**Work to complete**
Scan the entries for lines with the word "width", then copy those lines.

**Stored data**
..............................

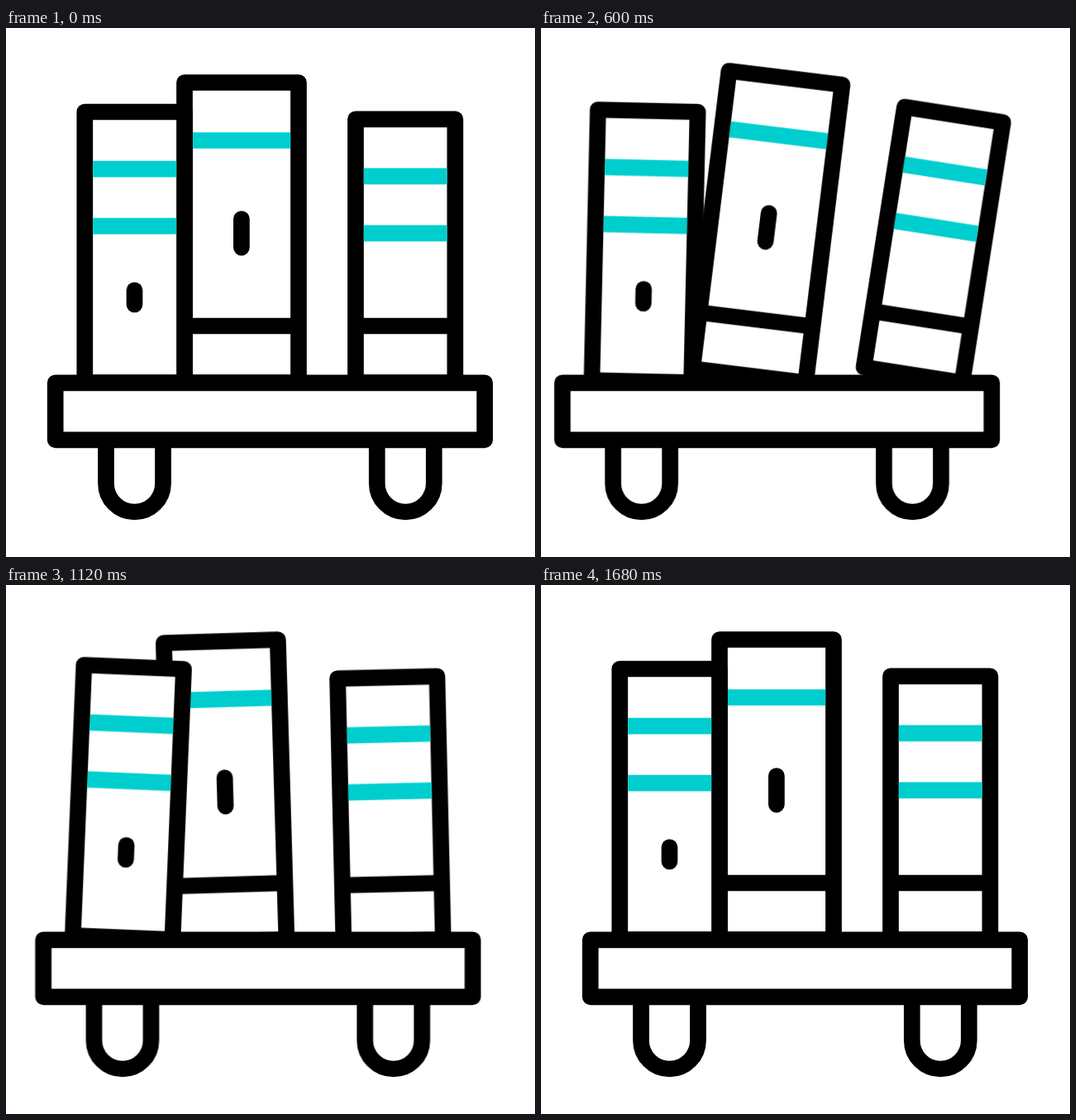
An HTML page for the animation above (2.08 s loop, 640x640 px).

```html
<!DOCTYPE html>
<html lang="en">
<head>
<meta charset="utf-8">
<title>Book cart</title>
<style>
  html, body { margin: 0; height: 100%; overflow: hidden; background: #fff; }
  svg { display: block; width: 100vw; height: 100vh; }

  .line, .box { fill: none; stroke: #000; stroke-width: 19.7; stroke-linejoin: round; }
  .box { fill: #fff; }
  .knob { stroke-linecap: round; }
  .stripe { fill: none; stroke: #00cece; stroke-width: 19.7; }

  .cart, .book { animation: 2080ms cubic-bezier(.75, 0, .25, 1) infinite; }
  .cart { animation-name: roll; }
  /* every book tips about its lower right corner */
  .left { transform-origin: 216px 429px; animation-name: tip-left; }
  .middle { transform-origin: 354px 429px; animation-name: tip-middle; }
  .right { transform-origin: 543.4px 429px; animation-name: tip-right; }

  @keyframes roll {
    0% { transform: translateX(0); }
    23.077% { transform: translateX(-40.4px); }
    42.55% { transform: translateX(36px); }
    58.25% { transform: translateX(-18.4px); }
    67.8%, 100% { transform: translateX(0); }
  }
  @keyframes tip-left {
    0% { transform: rotate(0deg); }
    23.077% { transform: rotate(1.8deg); }
    42.55% { transform: rotate(-3.95deg); }
    58.25% { transform: rotate(2.85deg); }
    73.1%, 100% { transform: rotate(0deg); }
  }
  @keyframes tip-middle {
    0%, 5.769% { transform: rotate(0deg); }
    19.231% { transform: rotate(8.5deg); }
    46.154%, 51.923% { transform: rotate(-1.75deg); }
    69.231% { transform: rotate(6.6deg); }
    80.769%, 100% { transform: rotate(0deg); }
  }
  @keyframes tip-right {
    0%, 5.769% { transform: rotate(0deg); }
    19.231% { transform: rotate(13.8deg); }
    43.27% { transform: rotate(-9.45deg); }
    63.22% { transform: rotate(3.6deg); }
    78.85%, 100% { transform: rotate(0deg); }
  }
</style>
</head>
<body>
<svg viewBox="0 0 640 640">
  <g class="cart">
    <g class="book middle">
      <path class="box" d="M216 66H354V429H216Z"/>
      <path class="stripe" d="M225.8 136H344.2"/>
      <path class="line" d="M216 360.5H354"/>
      <path class="line knob" d="M284.9 231V265.6"/>
    </g>
    <g class="book right">
      <path class="box" d="M423 110.3H543.4V429H423Z"/>
      <path class="stripe" d="M432.8 179.4H533.6M432.8 248.3H533.6"/>
      <path class="line" d="M423 360.5H543.4"/>
    </g>
    <g class="book left">
      <path class="box" d="M95.3 101.5H216V429H95.3Z"/>
      <path class="stripe" d="M105.1 170.7H206.2M105.1 239.6H206.2"/>
      <path class="line knob" d="M155.5 317.3V334.5"/>
    </g>
    <path class="line" d="M121 498V551a34.5 34.5 0 0 0 69 0V498M448.8 498V551a34.5 34.5 0 0 0 69 0V498"/>
    <path class="box" d="M59.7 429.3H579.2V498.3H59.7Z"/>
  </g>
</svg>
</body>
</html>
```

..............................

**The answer**
  svg { display: block; width: 100vw; height: 100vh; }
  .line, .box { fill: none; stroke: #000; stroke-width: 19.7; stroke-linejoin: round; }
  .stripe { fill: none; stroke: #00cece; stroke-width: 19.7; }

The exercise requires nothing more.